The invasion of Iraq was a prime example of this. He fully supported the invasion under the guise of removing a dictatorial tyrant in order to bring freedom to the Iraqi people. He seemingly forgot that Hussein was fully supported by the U.S. up to days before the First Gulf War, and that according to UNICEF 500,000 children had died due to U.S. imposed sanctions on Iraq between 1990 and 2003. These were apparently the prices one had to pay for combatting tyrants in the region. It had been known that Iraq had no WMD capability since at least 1998, according to former U.N weapons inspector Scott Ritter, with its chemical weapons stockpile having been destroyed in 1991 according to the Iraq Survey Group. Despite this, even as late as 2008 , Hitchens stood firm in his support of the invasion of Iraq, contending that on the contrary, if Western forces had not invaded Iraq in 2003, the world would in fact not be any safer, and that Hussein had to be removed from power. Later still, in 2010, less than one year from his death, he still believed that the consequences of the Iraq war did not outweigh its benefits. His support for the invasion of Iraq also extended to open support of George W. Bush, writing just two weeks before Bush’s re-election in 2004, that “The President, notwithstanding his shortcomings of intellect, has been able to say, repeatedly and even repetitively, the essential thing: that we are involved in this war without apology and without remorse.”

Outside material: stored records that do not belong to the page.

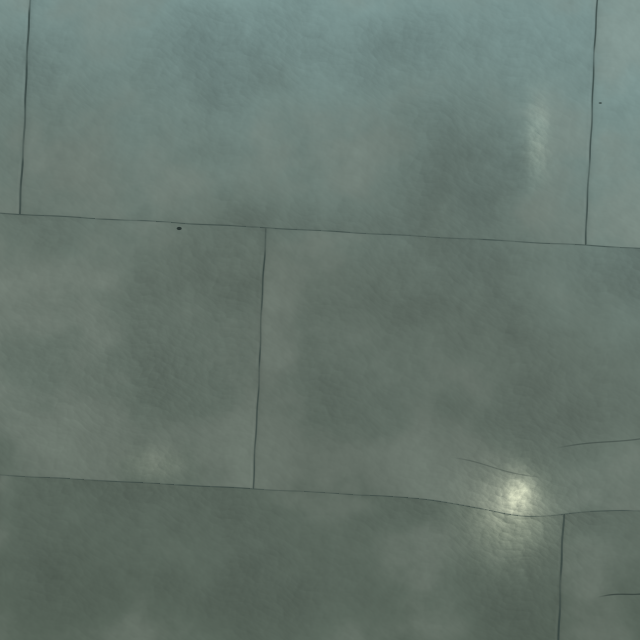
Write a WebGL 1 fragment shader that draws this texture.

```glsl
precision highp float;
// Worn green leather panels laid in a tilted running bond with thin seams.
// Layered value noise gives the cloudy stain, embossed cellular noise the
// grain; soft glints, pinholes and hairline creases add the wear.
uniform vec2 u_resolution;

const vec3 SHADE_LOW = vec3(0.325, 0.373, 0.332);
const vec3 SHADE_MID = vec3(0.392, 0.443, 0.408);
const vec3 SHADE_TOP = vec3(0.485, 0.585, 0.575);
const vec3 WARM_GREY = vec3(0.432, 0.458, 0.428);
const vec3 SEAM_DARK = vec3(0.190, 0.245, 0.235);
const vec3 GLINT = vec3(0.60, 0.57, 0.47);
const vec2 PANEL = vec2(0.886, 0.409);   // panel width and height
const float ROW_BASE = 0.258;            // height of the lower seam at the left
const float ROW_SHIFT = 0.385;           // sideways offset of alternate rows
const float TILT = 0.055;                // fall of the horizontal seams
const float LEAN = 0.047;                // slant of the vertical seams
const float SEAM_WIDTH = 0.0009;         // half width
const float GRAIN_SCALE = 88.0;
const float GRAIN_DEPTH = 0.072;

vec2 hash2(vec2 p) {
  return fract(sin(vec2(dot(p, vec2(127.1, 311.7)), dot(p, vec2(269.5, 183.3)))) * 43758.55);
}

// Squared distance to the nearest cell point.
float cellular(vec2 p) {
  vec2 cell = floor(p), f = fract(p);
  float nearest = 2.0;
  for (int j = -1; j <= 1; j++) {
    for (int i = -1; i <= 1; i++) {
      vec2 g = vec2(float(i), float(j));
      vec2 d = g + hash2(cell + g) - f;
      nearest = min(nearest, dot(d, d));
    }
  }
  return nearest;
}

float valueNoise(vec2 p) {
  vec2 cell = floor(p), f = fract(p);
  f = f * f * (3.0 - 2.0 * f);
  float low = mix(hash2(cell).x, hash2(cell + vec2(1.0, 0.0)).x, f.x);
  float high = mix(hash2(cell + vec2(0.0, 1.0)).x, hash2(cell + 1.0).x, f.x);
  return mix(low, high, f.y);
}

// Cloudy field in about -1..1.
float clouds(vec2 p) {
  float sum = 0.0, amp = 1.0;
  for (int i = 0; i < 6; i++) {
    sum += amp * (valueNoise(p) - 0.5);
    p = mat2(1.64, 1.15, -1.15, 1.64) * p + 3.7;
    amp *= 0.55;
  }
  return 1.3 * sum;
}

// Light falling across the grain, from the slope of the cell field.
float emboss(vec2 p) {
  vec2 towardLight = vec2(0.10, 0.14);
  return cellular(p + towardLight) - cellular(p - towardLight);
}

float spot(vec2 p, vec2 center, vec2 size) {
  vec2 d = (p - center) / size;
  return exp(-dot(d, d));
}

float stroke(float d, float halfWidth, float soft) {
  return 1.0 - smoothstep(halfWidth - soft * 0.5, halfWidth + soft, abs(d));
}

// Bent hairline from a to b, fading at both ends.
float crease(vec2 p, vec2 a, vec2 b, float soft) {
  float t = (p.x - a.x) / (b.x - a.x);
  float d = p.y - mix(a.y, b.y, t) - 0.002 * sin(t * 7.0);
  return stroke(d, 0.0006, soft) * smoothstep(0.0, 0.25, t) * (1.0 - smoothstep(0.8, 1.0, t));
}

void main() {
  vec2 uv = gl_FragCoord.xy / u_resolution;
  float soft = max(1.0 / u_resolution.y, 0.0012);

  // Panel layout, with one sag in the lower seam.
  float sag = 0.019 * spot(uv, vec2(0.82, 0.20), vec2(0.10, 0.12));
  float v = (uv.y + TILT * uv.x + sag + 0.0004 * sin(uv.x * 47.0) - ROW_BASE) / PANEL.y;
  float row = floor(v);
  float wobble = 0.0006 * sin(uv.y * 27.0 + row * 2.0) + 0.0004 * sin(uv.y * 91.0);
  float shift = ROW_SHIFT * (1.0 - mod(row, 2.0)) + 0.014 * min(row, 0.0);
  float u = (uv.x - LEAN * uv.y + wobble - shift) / PANEL.x;
  float dx = (fract(u + 0.5) - 0.5) * PANEL.x;
  float dy = (fract(v + 0.5) - 0.5) * PANEL.y;
  vec2 panelRandom = hash2(vec2(floor(u), row) + 4.0);
  vec2 seamRandom = hash2(vec2(floor(u + 0.5), row) + 9.0);

  // Stain and broad light, a little different on each panel.
  float stain = clouds(uv * vec2(5.5, 6.5) + panelRandom * 5.0);
  float drift = clouds(uv * vec2(3.0, 2.6) + 7.0);
  float fine = clouds(uv * vec2(75.0, 58.0) + 2.0);
  float light = uv.y + 0.14 * (uv.x - 0.5) + 0.10 * drift;
  vec3 color = mix(SHADE_LOW, SHADE_MID, smoothstep(-0.12, 0.46, light));
  color = mix(color, SHADE_TOP, smoothstep(0.45, 1.10, light));
  color = mix(color, WARM_GREY, 0.35 * smoothstep(-0.1, 0.6, stain - drift * 0.4));
  color *= 1.0 + 0.13 * stain + 0.022 * fine + 0.02 * (panelRandom.x - 0.5);

  // Wrinkled grain, deepest in worn patches and round the bright glint.
  vec2 g = uv + 0.005 * sin(uv.yx * vec2(37.0, 43.0)) + 0.002 * sin(uv.yx * 97.0);
  g = mat2(0.92, 0.39, -0.39, 0.92) * g * vec2(0.75, 1.15) * GRAIN_SCALE;
  float grain = emboss(g) + 0.6 * emboss(g * 2.1 + 5.0);
  float wear = 0.35 + 0.4 * smoothstep(-0.2, 0.5, -stain)
    + 0.45 * spot(uv, vec2(0.16, 0.40), vec2(0.24, 0.16))
    + 0.6 * spot(uv, vec2(0.80, 0.20), vec2(0.15, 0.11));
  color *= 1.0 + GRAIN_DEPTH * wear * grain;

  // Glints broken up by the grain.
  float glint = 0.42 * spot(uv, vec2(0.812, 0.228), vec2(0.024, 0.028))
    + 0.30 * spot(uv, vec2(0.797, 0.198), vec2(0.060, 0.065))
    + 0.17 * spot(uv, vec2(0.840, 0.785), vec2(0.018, 0.060))
    + 0.10 * spot(uv, vec2(0.245, 0.275), vec2(0.045, 0.025));
  color += GLINT * glint * (1.0 + 0.5 * grain + 0.2 * fine);

  // Seams: faint and broken across, firmer with a raised left lip going down.
  float press = smoothstep(0.15, 0.8, valueNoise(uv * 34.0 + row));
  float across = stroke(dy, SEAM_WIDTH * 0.5, soft) * (0.22 + 0.38 * press);
  float down = stroke(dx, SEAM_WIDTH * (0.8 + 0.5 * seamRandom.x), soft) * (0.30 + 0.40 * press);
  color += 0.022 * exp(-pow((dx + 0.004) / 0.002, 2.0)) * press;
  color *= 1.0 - 0.09 * exp(-abs(dx) / 0.004) - 0.03 * exp(-abs(dy) / 0.003);
  color = mix(color, SEAM_DARK, max(across, down));

  // Creases and pinholes.
  float marks = 0.35 * crease(uv, vec2(0.86, 0.298), vec2(1.06, 0.324), soft)
    + 0.55 * crease(uv, vec2(0.93, 0.066), vec2(1.04, 0.078), soft)
    + 0.25 * crease(uv, vec2(0.70, 0.286), vec2(0.85, 0.252), soft);
  marks += 0.9 * stroke(length((uv - vec2(0.280, 0.643)) * vec2(0.8, 1.2)), 0.0026, soft);
  marks += 0.6 * stroke(length((uv - vec2(0.938, 0.839)) * vec2(0.7, 1.2)), 0.0012, soft);
  color = mix(color, SEAM_DARK * 0.7, clamp(marks, 0.0, 1.0));

  gl_FragColor = vec4(color, 1.0);
}
```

It is strangely apt that Tony Blair, one half of the war criminal duo whose militaries made up the main force which invaded Iraq, referred to Hitchens as “fearless in the pursuit of truth and any cause in which he believed.” It is apt because even though Blair did help to bring peace to Northern Ireland, something he can be rightly proud of, his degeneration into a liar and outright warmonger seems to have presaged Hitchens’ own descent into the abyss. While he was alive, Hitchens would have been the first to admit that he was a contrarian and that he was certainly no angel. What has been seen since his death however, would lead one to believe the opposite. He has become an almost revered fallen soldier in some quarters of the atheist movement; a hagiographic icon for all non-believers. If we want to remember Hitchens the intellectual giant, then we must also remember Hitchens the unyielding and unquestioning warmonger.